Work required: Word for word, restate every entry shown below.

Dataset items:
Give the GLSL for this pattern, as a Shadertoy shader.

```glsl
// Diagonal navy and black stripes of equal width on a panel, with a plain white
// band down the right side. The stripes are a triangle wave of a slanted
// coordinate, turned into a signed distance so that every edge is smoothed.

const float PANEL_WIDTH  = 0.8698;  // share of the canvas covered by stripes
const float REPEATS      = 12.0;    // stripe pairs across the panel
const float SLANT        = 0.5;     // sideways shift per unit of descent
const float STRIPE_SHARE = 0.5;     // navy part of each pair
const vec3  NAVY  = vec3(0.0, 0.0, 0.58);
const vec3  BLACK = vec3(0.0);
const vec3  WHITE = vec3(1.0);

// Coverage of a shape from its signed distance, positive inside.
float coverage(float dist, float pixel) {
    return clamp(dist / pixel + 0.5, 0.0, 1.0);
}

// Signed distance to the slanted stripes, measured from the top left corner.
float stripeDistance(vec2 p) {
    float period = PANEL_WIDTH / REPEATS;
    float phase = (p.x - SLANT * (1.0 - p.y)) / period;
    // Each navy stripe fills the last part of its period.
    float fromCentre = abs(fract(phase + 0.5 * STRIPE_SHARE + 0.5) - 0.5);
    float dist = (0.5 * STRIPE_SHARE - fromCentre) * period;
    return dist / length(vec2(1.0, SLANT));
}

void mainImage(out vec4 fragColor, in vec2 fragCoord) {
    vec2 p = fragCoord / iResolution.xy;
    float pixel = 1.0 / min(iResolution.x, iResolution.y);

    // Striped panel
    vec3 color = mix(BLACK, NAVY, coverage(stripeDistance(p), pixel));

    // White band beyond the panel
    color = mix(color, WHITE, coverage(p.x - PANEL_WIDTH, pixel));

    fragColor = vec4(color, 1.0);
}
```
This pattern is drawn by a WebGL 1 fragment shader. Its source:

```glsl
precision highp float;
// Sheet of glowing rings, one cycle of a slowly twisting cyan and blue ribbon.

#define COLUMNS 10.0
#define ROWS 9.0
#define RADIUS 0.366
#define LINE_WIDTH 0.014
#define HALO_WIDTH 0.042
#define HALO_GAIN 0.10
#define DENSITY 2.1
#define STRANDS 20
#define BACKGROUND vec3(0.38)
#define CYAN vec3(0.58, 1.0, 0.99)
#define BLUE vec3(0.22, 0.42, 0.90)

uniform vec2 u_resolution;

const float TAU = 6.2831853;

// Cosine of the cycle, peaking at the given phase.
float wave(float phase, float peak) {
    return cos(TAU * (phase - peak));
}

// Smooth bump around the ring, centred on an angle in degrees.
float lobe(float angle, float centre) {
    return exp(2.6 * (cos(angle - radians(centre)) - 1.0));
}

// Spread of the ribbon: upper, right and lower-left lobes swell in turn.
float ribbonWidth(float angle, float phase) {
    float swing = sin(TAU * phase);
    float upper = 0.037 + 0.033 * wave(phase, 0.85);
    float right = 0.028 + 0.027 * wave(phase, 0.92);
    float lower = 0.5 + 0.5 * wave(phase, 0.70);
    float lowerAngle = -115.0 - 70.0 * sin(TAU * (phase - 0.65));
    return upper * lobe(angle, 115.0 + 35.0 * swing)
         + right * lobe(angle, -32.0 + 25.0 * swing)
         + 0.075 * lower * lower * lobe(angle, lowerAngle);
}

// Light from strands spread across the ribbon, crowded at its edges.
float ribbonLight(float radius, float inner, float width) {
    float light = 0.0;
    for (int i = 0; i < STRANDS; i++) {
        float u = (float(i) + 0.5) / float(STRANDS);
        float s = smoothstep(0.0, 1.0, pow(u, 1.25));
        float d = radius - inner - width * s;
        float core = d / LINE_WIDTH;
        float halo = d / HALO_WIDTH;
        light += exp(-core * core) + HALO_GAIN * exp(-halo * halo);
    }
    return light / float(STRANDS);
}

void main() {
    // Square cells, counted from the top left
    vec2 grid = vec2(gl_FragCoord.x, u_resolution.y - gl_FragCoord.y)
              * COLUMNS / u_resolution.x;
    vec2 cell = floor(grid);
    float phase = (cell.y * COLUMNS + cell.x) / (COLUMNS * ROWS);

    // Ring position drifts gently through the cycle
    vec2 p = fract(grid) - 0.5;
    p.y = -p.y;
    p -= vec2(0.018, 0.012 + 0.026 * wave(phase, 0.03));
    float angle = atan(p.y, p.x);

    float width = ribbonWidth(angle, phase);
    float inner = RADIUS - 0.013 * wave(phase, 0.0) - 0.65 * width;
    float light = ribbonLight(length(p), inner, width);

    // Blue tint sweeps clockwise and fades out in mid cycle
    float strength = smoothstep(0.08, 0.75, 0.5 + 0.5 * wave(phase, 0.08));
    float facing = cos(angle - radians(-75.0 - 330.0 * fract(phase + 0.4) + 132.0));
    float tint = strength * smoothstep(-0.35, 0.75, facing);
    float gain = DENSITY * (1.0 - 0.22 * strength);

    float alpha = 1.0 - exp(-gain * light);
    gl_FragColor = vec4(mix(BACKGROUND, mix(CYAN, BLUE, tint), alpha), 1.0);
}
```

Finished exercise:
Give the GLSL for this pattern, as a Shadertoy shader.

```glsl
// Diagonal navy and black stripes of equal width on a panel, with a plain white
// band down the right side. The stripes are a triangle wave of a slanted
// coordinate, turned into a signed distance so that every edge is smoothed.

const float PANEL_WIDTH  = 0.8698;  // share of the canvas covered by stripes
const float REPEATS      = 12.0;    // stripe pairs across the panel
const float SLANT        = 0.5;     // sideways shift per unit of descent
const float STRIPE_SHARE = 0.5;     // navy part of each pair
const vec3  NAVY  = vec3(0.0, 0.0, 0.58);
const vec3  BLACK = vec3(0.0);
const vec3  WHITE = vec3(1.0);

// Coverage of a shape from its signed distance, positive inside.
float coverage(float dist, float pixel) {
    return clamp(dist / pixel + 0.5, 0.0, 1.0);
}

// Signed distance to the slanted stripes, measured from the top left corner.
float stripeDistance(vec2 p) {
    float period = PANEL_WIDTH / REPEATS;
    float phase = (p.x - SLANT * (1.0 - p.y)) / period;
    // Each navy stripe fills the last part of its period.
    float fromCentre = abs(fract(phase + 0.5 * STRIPE_SHARE + 0.5) - 0.5);
    float dist = (0.5 * STRIPE_SHARE - fromCentre) * period;
    return dist / length(vec2(1.0, SLANT));
}

void mainImage(out vec4 fragColor, in vec2 fragCoord) {
    vec2 p = fragCoord / iResolution.xy;
    float pixel = 1.0 / min(iResolution.x, iResolution.y);

    // Striped panel
    vec3 color = mix(BLACK, NAVY, coverage(stripeDistance(p), pixel));

    // White band beyond the panel
    color = mix(color, WHITE, coverage(p.x - PANEL_WIDTH, pixel));

    fragColor = vec4(color, 1.0);
}
```
This pattern is drawn by a WebGL 1 fragment shader. Its source:

```glsl
precision highp float;
// Sheet of glowing rings, one cycle of a slowly twisting cyan and blue ribbon.

#define COLUMNS 10.0
#define ROWS 9.0
#define RADIUS 0.366
#define LINE_WIDTH 0.014
#define HALO_WIDTH 0.042
#define HALO_GAIN 0.10
#define DENSITY 2.1
#define STRANDS 20
#define BACKGROUND vec3(0.38)
#define CYAN vec3(0.58, 1.0, 0.99)
#define BLUE vec3(0.22, 0.42, 0.90)

uniform vec2 u_resolution;

const float TAU = 6.2831853;

// Cosine of the cycle, peaking at the given phase.
float wave(float phase, float peak) {
    return cos(TAU * (phase - peak));
}

// Smooth bump around the ring, centred on an angle in degrees.
float lobe(float angle, float centre) {
    return exp(2.6 * (cos(angle - radians(centre)) - 1.0));
}

// Spread of the ribbon: upper, right and lower-left lobes swell in turn.
float ribbonWidth(float angle, float phase) {
    float swing = sin(TAU * phase);
    float upper = 0.037 + 0.033 * wave(phase, 0.85);
    float right = 0.028 + 0.027 * wave(phase, 0.92);
    float lower = 0.5 + 0.5 * wave(phase, 0.70);
    float lowerAngle = -115.0 - 70.0 * sin(TAU * (phase - 0.65));
    return upper * lobe(angle, 115.0 + 35.0 * swing)
         + right * lobe(angle, -32.0 + 25.0 * swing)
         + 0.075 * lower * lower * lobe(angle, lowerAngle);
}

// Light from strands spread across the ribbon, crowded at its edges.
float ribbonLight(float radius, float inner, float width) {
    float light = 0.0;
    for (int i = 0; i < STRANDS; i++) {
        float u = (float(i) + 0.5) / float(STRANDS);
        float s = smoothstep(0.0, 1.0, pow(u, 1.25));
        float d = radius - inner - width * s;
        float core = d / LINE_WIDTH;
        float halo = d / HALO_WIDTH;
        light += exp(-core * core) + HALO_GAIN * exp(-halo * halo);
    }
    return light / float(STRANDS);
}

void main() {
    // Square cells, counted from the top left
    vec2 grid = vec2(gl_FragCoord.x, u_resolution.y - gl_FragCoord.y)
              * COLUMNS / u_resolution.x;
    vec2 cell = floor(grid);
    float phase = (cell.y * COLUMNS + cell.x) / (COLUMNS * ROWS);

    // Ring position drifts gently through the cycle
    vec2 p = fract(grid) - 0.5;
    p.y = -p.y;
    p -= vec2(0.018, 0.012 + 0.026 * wave(phase, 0.03));
    float angle = atan(p.y, p.x);

    float width = ribbonWidth(angle, phase);
    float inner = RADIUS - 0.013 * wave(phase, 0.0) - 0.65 * width;
    float light = ribbonLight(length(p), inner, width);

    // Blue tint sweeps clockwise and fades out in mid cycle
    float strength = smoothstep(0.08, 0.75, 0.5 + 0.5 * wave(phase, 0.08));
    float facing = cos(angle - radians(-75.0 - 330.0 * fract(phase + 0.4) + 132.0));
    float tint = strength * smoothstep(-0.35, 0.75, facing);
    float gain = DENSITY * (1.0 - 0.22 * strength);

    float alpha = 1.0 - exp(-gain * light);
    gl_FragColor = vec4(mix(BACKGROUND, mix(CYAN, BLUE, tint), alpha), 1.0);
}
```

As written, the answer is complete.